“The former owner had lived there for some 93 years. Nothing was up to code.” —Sarah Dray

Her clients asked for a gentle palette. Although the wife was the main go-to for design decisions, the husband had one surprising request: a pink primary bathroom. Dray responded by pairing an expressively veined blush-toned onyx with a beautifully textural travertine.

Elsewhere, she shook things up with a few equally dramatic gestures. The large sitting room is dominated by a vintage sofa from de Sede, measuring 13 feet and consisting of 21 different modules. “It has incredible character,” Dray says. “For me, it’s like a piece of art.”

a bed with upholstered curved headboard and frame with brown and peach bedding, marble nightstands with lamps, grooved wall treatment, suspended pendants, curtained windows to a small terrace

Stephan Julliard

In the primary bedroom, the custom headboard is upholstered in a Dedar fabric, the bedding is by Lissoy, and the curtains are of a Dedar fabric. The side table and rug are custom, the lamp is by Denis Castaing, and the wall treatment is by Signature Murale.

On the dining room ceiling, she installed custom light fixtures made from one of her favorite materials—alabaster. “There are dozens of them to create the impression of a starlit sky,” she says.

In each of the girls’ rooms, meanwhile, she managed to incorporate their own bathroom. “That way, they can each have their independence,” he explains. The eldest daughter had a very particular wish—an eye-catching mirror she could use as a backdrop for Instagram posts. Dray came up with a wavy design that she sees as a nod to Ettore Sottsass’s iconic Ultrafragola model.

bathroom with pink marble floor and sink top, bathtub with grooved slats on exterior, cylindrical side table or stool, mirrored wall, sinks inset into arched wall, grooved lower cabinets

Stephan Julliard

The vanity top and floor in pink onyx are from Marbrerie de l’Emperador. The mirror and travertine tub are custom, the side table is by Daniel Berlin, and the fittings are by Gessi.
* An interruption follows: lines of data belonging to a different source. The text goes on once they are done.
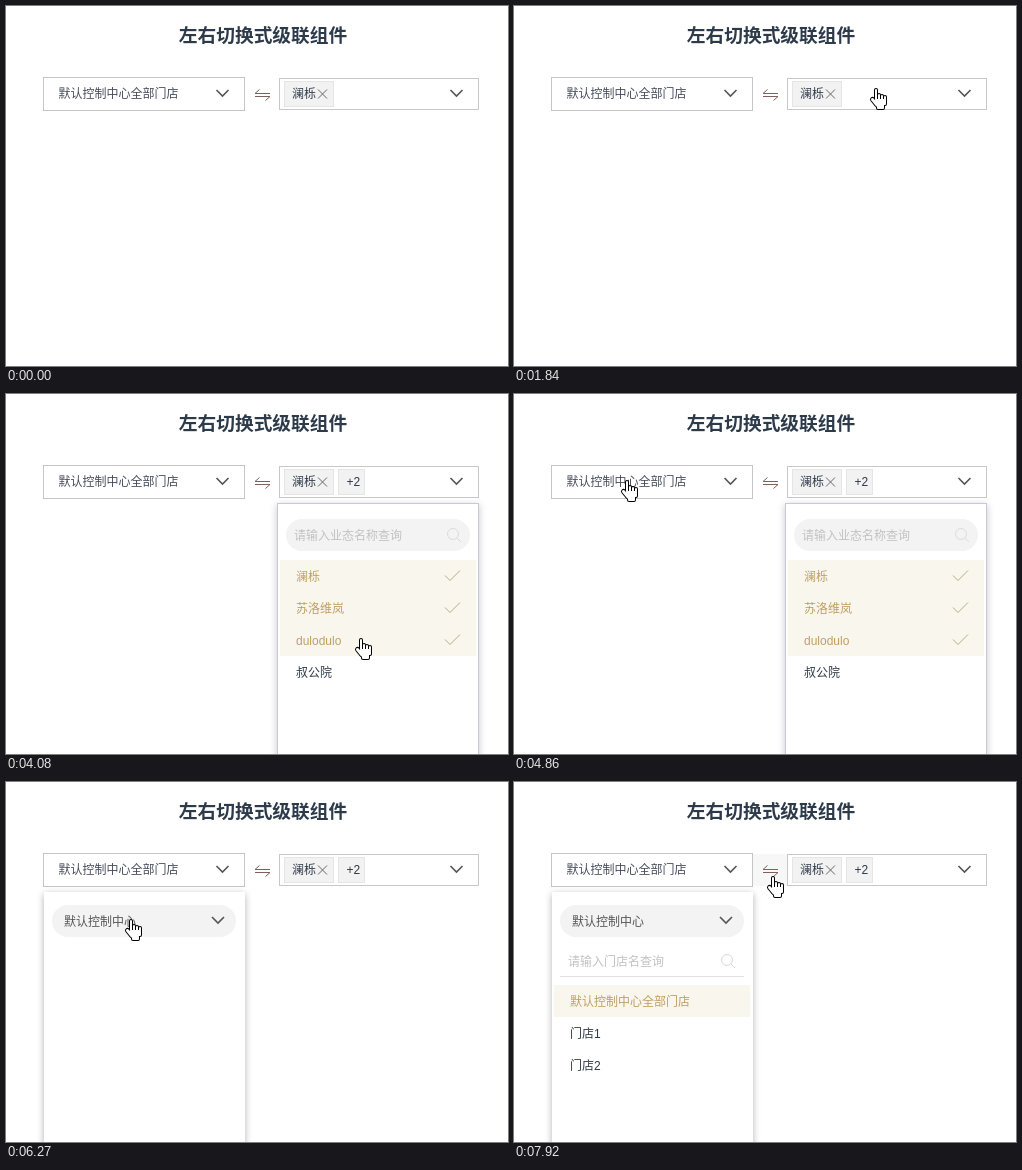
These frames come from a looping animation (502 px wide and 360 px high, 8 s). An HTML page with a canvas:

```html
<!DOCTYPE html>
<html lang="zh">
<head>
<meta charset="utf-8">
<style>
html, body { margin: 0; width: 100%; height: 100%; overflow: hidden; background: #fff; }
canvas { display: block; }
</style>
</head>
<body>
<canvas id="stage" width="502" height="360"></canvas>
<script>
const ctx = document.getElementById('stage').getContext('2d');
const LOOP = 8000, STEP = 76, ROW = 32;
const FONT = '"Liberation Sans", "Noto Sans CJK SC", "Noto Sans CJK", sans-serif';
const INK = '#2f3a4a', SOFT = '#555', HINT = '#c2c2c2', GOLD = '#bf9f62';
const CREAM = '#f9f6ee', HOVER = '#f5f7fa', PALE = '#f3f3f3';

const BRANDS = ['澜栎', '苏洛维岚', 'dulodulo', '叔公院'];
const CENTER = '默认控制中心';
const STORES = [CENTER + '全部门店', '门店1', '门店2'];

// Moments at which something is shown, clicked or closed
const SHOW_CURSOR = 70, OPEN_BRANDS = 2225, PICK = 3080, PICK_GAP = 550;
const OPEN_STORES = 5220, OPEN_CENTERS = 6270, CENTERS_READY = 6370, PICK_CENTER = 7620;

// The cursor glides to each stop in turn; sag bends the way there downwards
const glide = (start, end, x, y, sag = 0) => ({ start, end, x, y, sag });
const GLIDES = [
  glide(240, 410, 125, 45),
  glide(580, 1370, 347, 79, 30),
  glide(1440, 1840, 356, 82),
  glide(2605, 2830, 352, 212),
  glide(3155, 3380, 349, 244),
  glide(4157, 4620, 101, 72),
  glide(4790, 4860, 107, 86),
  glide(5720, 6120, 119, 137),
  glide(6590, 7390, 130, 180, 62),
  glide(PICK_CENTER, 7920, 253, 94)
];

const clamp = v => Math.max(0, Math.min(1, v));
const easeOut = (t, start, duration) => 1 - (1 - clamp((t - start) / duration)) ** 2;
const stepsIn = ms => Math.floor(ms / STEP) + 1;

function cursorAt(t) {
  if (t < SHOW_CURSOR) return null;
  let x = 303, y = 238;
  for (const g of GLIDES) {
    if (t < g.start) break;
    const p = clamp(stepsIn(t - g.start) / stepsIn(g.end - g.start));
    x += (g.x - x) * p;
    y += (g.y - y) * p + g.sag * Math.sin(Math.PI * p);
  }
  return { x: Math.round(x), y: Math.round(y) };
}

function fill(x, y, w, h, color, radius = 0) {
  ctx.fillStyle = color;
  ctx.beginPath();
  ctx.roundRect(x, y, w, h, radius);
  ctx.fill();
}

function frame(x, y, w, h, color) {
  ctx.strokeStyle = color;
  ctx.lineWidth = 1;
  ctx.strokeRect(x + 0.5, y + 0.5, w - 1, h - 1);
}

function line(color, width, ...points) {
  ctx.strokeStyle = color;
  ctx.lineWidth = width;
  ctx.beginPath();
  points.forEach(p => ctx.lineTo(...p));
  ctx.stroke();
}

function text(str, x, middle, color) {
  ctx.font = '12px ' + FONT;
  ctx.fillStyle = color;
  ctx.fillText(str, x, middle + 5);
}

const chevron = (x, y) => line(SOFT, 1.6, [x - 6, y - 3], [x, y + 3], [x + 6, y - 3]);
const check = (x, y) => line('#b9ac7c', 1, [x - 7.5, y], [x - 2.5, y + 5], [x + 7.5, y - 5]);

function cross(x, y) {
  for (const s of [-4.5, 4.5]) line('#666', 1, [x - 4.5, y - s], [x + 4.5, y + s]);
}

function swapArrows(x, y) {
  for (const s of [-1, 1]) {
    const shaft = y + s * 1.5;
    line('#80605a', 1, [x + s * 3, shaft + s * 4], [x + s * 7.5, shaft], [x - s * 7.5, shaft]);
  }
}

function lens(x, y, color) {
  ctx.strokeStyle = color;
  ctx.lineWidth = 1;
  ctx.beginPath();
  ctx.arc(x - 1, y - 1, 5.5, 0, Math.PI * 2);
  ctx.stroke();
  line(color, 1, [x + 3, y + 3], [x + 7, y + 7]);
}

function tag(label, x, w, textX) {
  fill(x, 75, w, 26, '#f2f2f2');
  frame(x, 75, w, 26, '#e5e5e5');
  text(label, textX, 87, INK);
}

// Stretches a dropdown down from its top edge while fading it in
function panel(x, y, w, amount, shadow, content) {
  if (amount <= 0) return;
  ctx.save();
  ctx.translate(0, y);
  ctx.scale(1, amount);
  ctx.translate(0, -y);
  ctx.globalAlpha = amount;
  ctx.shadowColor = shadow;
  ctx.shadowBlur = 7;
  ctx.shadowOffsetY = 2;
  fill(x, y, w, 380, '#fff');
  ctx.shadowColor = 'transparent';
  ctx.globalAlpha = 1;
  fill(x, y, w, 380, '#fff');
  ctx.globalAlpha = amount;
  content();
  ctx.restore();
}

function row(label, x, y, picked, hovered) {
  if (picked || hovered) fill(x, y, 196, ROW, picked ? CREAM : HOVER);
  text(label, x + 16, y + ROW / 2, picked ? GOLD : INK);
}

const isPicked = (i, t) => i === 0 || (i < 3 && t >= PICK + (i - 1) * PICK_GAP);

function drawHeader(t, onSwap) {
  ctx.font = 'bold 18.72px ' + FONT;
  ctx.fillStyle = '#2c3a4a';
  ctx.textAlign = 'center';
  ctx.fillText('左右切换式级联组件', 257, 36);
  ctx.textAlign = 'left';

  if (onSwap) fill(239, 72, 34, 32, '#f7f7f7');
  swapArrows(256.5, 89);

  frame(37, 71, 202, 34, '#c5c5c5');
  text(STORES[0], 52.5, 87, '#454c5a');
  chevron(216.5, 87);

  frame(273, 72, 200, 32, '#c8c8c8');
  tag(BRANDS[0], 278, 50, 286);
  cross(316.5, 88);
  const extra = BRANDS.filter((_, i) => isPicked(i, t)).length - 1;
  if (extra) tag('+' + extra, 332, 27, 340.5);
  chevron(450.5, 87);
}

function drawBrands(t, isOver) {
  frame(271, 109, 202, 380, '#c9c9d2');
  fill(280, 125, 184, ROW, PALE, 16);
  text('请输入业态名称查询', 288, 141, HINT);
  lens(448, 141, '#dcdcdc');
  BRANDS.forEach((name, i) => {
    const y = 166 + i * ROW, picked = isPicked(i, t);
    row(name, 274, y, picked, isOver(274, y, 196, ROW));
    if (picked) check(446.5, y + 15.5);
  });
}

function drawStores(t, isOver) {
  fill(46, 123, 184, ROW, PALE, 16);
  text(CENTER, 58, 139, SOFT);
  chevron(212, 138);
  if (t >= OPEN_CENTERS && t < PICK_CENTER) {
    if (t >= CENTERS_READY) row(CENTER, 40, 172, true);
    return;
  }
  text('请输入门店名查询', 54, 179, HINT);
  lens(214, 179, '#d8d8d8');
  fill(46, 194, 184, 1, '#e4e2e0');
  STORES.forEach((name, i) => {
    const y = 203 + i * ROW;
    row(name, 40, y, i === 0, isOver(40, y, 196, ROW));
  });
}

// Outline first, then the same parts one pixel smaller in white
function drawHand() {
  ctx.lineCap = 'round';
  for (const [color, inset] of [['#000', 0], ['#fff', 1]]) {
    const part = (x, y, w, h) => fill(x + inset, y + inset, w - 2 * inset, h - 2 * inset, color, 2 - inset);
    line(color, 5 - 2 * inset, [2.5, 11.5], [7, 17]);
    for (let i = 0; i < 4; i++) {
      const top = i ? 4 + i : 0;
      part(4 + 3 * i, top, 4, 13 - top);
    }
    part(4, 10, 13, 8);
    part(6, 14, 9, 8);
  }
}

function drawArrow() {
  const outline = new Path2D('M.5 .5V16.5L4.5 13L7 18.5L9 17.5L6.8 12H11.5Z');
  ctx.fillStyle = '#fff';
  ctx.strokeStyle = '#000';
  ctx.lineWidth = 1;
  ctx.fill(outline);
  ctx.stroke(outline);
}

function draw(t) {
  const pos = cursorAt(t);
  const isOver = (x, y, w, h) =>
    !!pos && pos.x + 6 >= x && pos.x + 6 < x + w && pos.y >= y && pos.y < y + h;
  const brandsOpen = easeOut(t, OPEN_BRANDS, 300) * (1 - easeOut(t, OPEN_STORES + 10, 300));
  const storesOpen = easeOut(t, OPEN_STORES, 200);
  const onSwap = isOver(239, 71, 34, 34);

  fill(0, 0, 502, 360, '#fff');
  drawHeader(t, onSwap);
  panel(271, 109, 202, brandsOpen, 'rgba(60,60,110,.3)', () => drawBrands(t, isOver));
  panel(38, 110, 201, storesOpen, 'rgba(0,0,0,.3)', () => drawStores(t, isOver));

  if (!pos) return;
  const onControl = isOver(37, 71, 436, 34) ||
    (brandsOpen > 0.5 && isOver(271, 109, 202, 251)) ||
    (storesOpen > 0.5 && isOver(38, 105, 202, 255));
  ctx.save();
  ctx.translate(pos.x, pos.y);
  onControl ? drawHand() : drawArrow();
  ctx.restore();
}

let origin;
function tick(now) {
  origin ??= now;
  draw((now - origin) % LOOP);
  requestAnimationFrame(tick);
}
draw(0);
requestAnimationFrame(tick);
</script>
</body>
</html>
```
A version of that design will be part of her debut furniture collection, due to launch on her website this fall. After years of plowing a very personal path, it would seem Dray is finally ready to step into the limelight. “It’s hard for me to explain how I got to where I am today,” she says. “It’s like everything happened quite naturally.” One reason may be her very upbeat approach to her profession. “I always stay extremely positive,” she says. “Some people feel like the world is about to end whenever there’s the slightest difficulty with a project. For me, there’s always a solution to every problem.”
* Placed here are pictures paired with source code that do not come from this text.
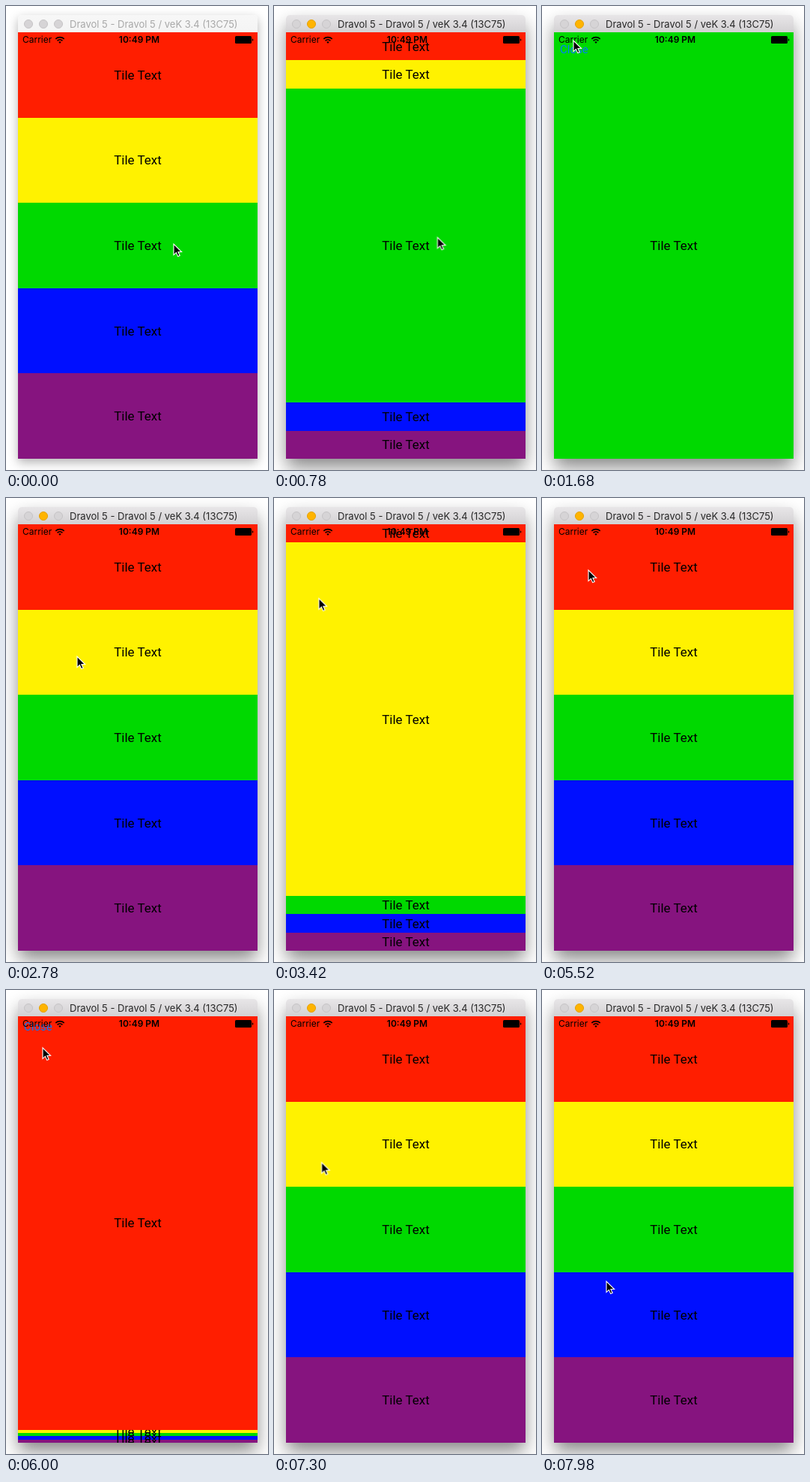
Write an HTML page that moves like this. It is 350 px wide and 618 px high and loops after 8000 ms.

```html
<!DOCTYPE html>
<html lang="en">
<head>
<meta charset="utf-8">
<title>Expanding tiles</title>
<style>
  html, body { margin: 0; width: 100%; height: 100%; overflow: hidden; background: #fff; }
  #stage { position: relative; width: 350px; height: 618px; overflow: hidden; color: #000; }
  #window {
    position: absolute; left: 16px; top: 12px; width: 320px; height: 591px;
    border-radius: 5px 5px 0 0;
  }
  #bar {
    position: absolute; inset: 0 0 auto; height: 23px; border-radius: 5px 5px 0 0;
    font: 13px/24px Inter, sans-serif; white-space: nowrap;
  }
  #bar span { position: absolute; left: 69px; top: 0; }
  #bar i {
    position: absolute; top: 6px; width: 12px; height: 12px; box-sizing: border-box;
    border-radius: 50%; border: 1px solid #c6c4c6; background: #d6d4d6;
  }
  #screen { position: absolute; left: 0; top: 23px; width: 320px; height: 568px; overflow: hidden; }
  .tile {
    position: relative; display: flex; align-items: center; justify-content: center;
    height: 113.6px; overflow: hidden; font: 17px/20px Roboto, sans-serif; white-space: nowrap;
  }
  .tile span { flex: none; }
  .close { position: absolute; left: 8px; top: 13px; font-size: 15px; color: #007aff; }
  #status { position: absolute; inset: 0 0 auto; height: 20px; font: 12px/20px Inter, sans-serif; }
  #status span { position: absolute; left: 6px; }
  #status b { position: absolute; left: 102px; width: 120px; text-align: center; font-weight: 600; }
  #status svg { position: absolute; left: 0; top: 0; }
  #cursor { position: absolute; left: -2px; top: -2px; }
</style>
</head>
<body>
<div id="stage">
  <div id="window">
    <div id="bar">
      <i style="left:8px"></i><i id="minimize" style="left:28px"></i><i style="left:48px"></i>
      <span>Dravol 5 - Dravol 5 / veK 3.4 (13C75)</span>
    </div>
    <div id="screen">
      <div id="tiles"></div>
      <div id="status">
        <span>Carrier</span><b>10:49 PM</b>
        <svg width="320" height="20">
          <path d="M50.3 8.8a8.4 8.4 0 0 1 11.4 0M52.6 11.3a5 5 0 0 1 6.8 0"
                fill="none" stroke="#000" stroke-width="1.7"/>
          <path d="M54.3 13a2.6 2.6 0 0 1 3.4 0L56 14.9zM312.8 8.2q1.6 .4 1.6 1.8t-1.6 1.8z"/>
          <rect x="290" y="5" width="22" height="10" rx="1.5"/>
        </svg>
      </div>
    </div>
  </div>
  <svg id="cursor" width="16" height="22">
    <path transform="translate(2 2)" d="M0 0v14.6l3.4-3.2 2.3 5.2 2.5-1.1-2.3-5h4.7z"
          fill="#000" stroke="#fff" stroke-width="1.1"/>
  </svg>
</div>
<script>
  const LOOP = 8000, MOVE = 500, FOCUS = 420;
  const REST = 113.6, FULL = 568, SLIDE = -227;
  const COLORS = ['#ff1e00', '#fff200', '#00d900', '#000fff', '#86147f'];

  // tile index, time it opens, time it closes
  const VISITS = [[2, 480, 1760], [1, 3081, 4238], [0, 5570, 6640]];

  // time, x, y of the pointer tip
  const POINTER = [
    [0, 224, 317], [760, 224, 317], [1120, 128, 165], [1480, 42, 46], [2020, 42, 46],
    [2360, 66, 132], [2700, 95, 211], [3160, 95, 211], [3420, 60, 134], [3700, 42, 46],
    [4360, 42, 46], [4520, 42, 67], [4850, 62, 96], [5720, 62, 96], [6000, 49, 77],
    [6200, 42, 46], [6860, 42, 46], [7350, 66, 250], [7800, 86, 388], [8000, 86, 388]
  ];

  const $ = id => document.getElementById(id);

  // steps: [time, style, easing]
  function play(el, steps) {
    const frames = steps.map(([t, style, easing = 'linear']) => ({ offset: t / LOOP, easing, ...style }));
    el.animate(frames, { duration: LOOP, iterations: Infinity });
  }

  // Tracks a property that rests, then eases to each visit's value and back.
  function visit(el, rest, opened, visits) {
    const steps = [[0, rest]];
    for (const [i, open, close] of visits) {
      const value = opened(i);
      steps.push([open, rest, 'ease-in-out'], [open + MOVE, value],
                 [close, value, 'ease-in-out'], [close + MOVE, rest]);
    }
    play(el, [...steps, [LOOP, rest]]);
  }

  function focusChange(el, inactive, active) {
    play(el, [[0, inactive, 'step-end'], [FOCUS, active, 'step-end'], [LOOP, active]]);
  }

  COLORS.forEach((color, n) => {
    const tile = document.createElement('div');
    tile.className = 'tile';
    tile.style.background = color;
    tile.innerHTML = '<span>Tile Text</span><span class="close">Close</span>';
    $('tiles').append(tile);
    visit(tile, { height: REST + 'px' }, i => ({ height: (i === n ? FULL : 0) + 'px' }), VISITS);
    visit(tile.querySelector('.close'), { transform: `translateY(${SLIDE}px)` },
          () => ({ transform: 'translateY(0px)' }), VISITS.filter(([i]) => i === n));
  });

  play($('cursor'), POINTER.map(([t, x, y]) => [t, { transform: `translate(${x}px, ${y}px)` }]));

  focusChange($('window'),
    { boxShadow: '0 5px 14px rgba(0,0,0,.3)' },
    { boxShadow: '0 12px 24px -1px rgba(0,0,0,.48)' });
  focusChange($('bar'),
    { background: 'linear-gradient(#f7f7f7, #f4f4f4)', color: '#a8a8a8' },
    { background: 'linear-gradient(#e8e6e8, #d3d1d3)', color: '#262626' });
  focusChange($('minimize'),
    { background: '#d6d4d6', borderColor: '#c6c4c6' },
    { background: '#ffb400', borderColor: '#e5a000' });
</script>
</body>
</html>
```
may 2024 cover elle decor

This story originally appeared in the May 2024 issue of ELLE DECOR. SUBSCRIBE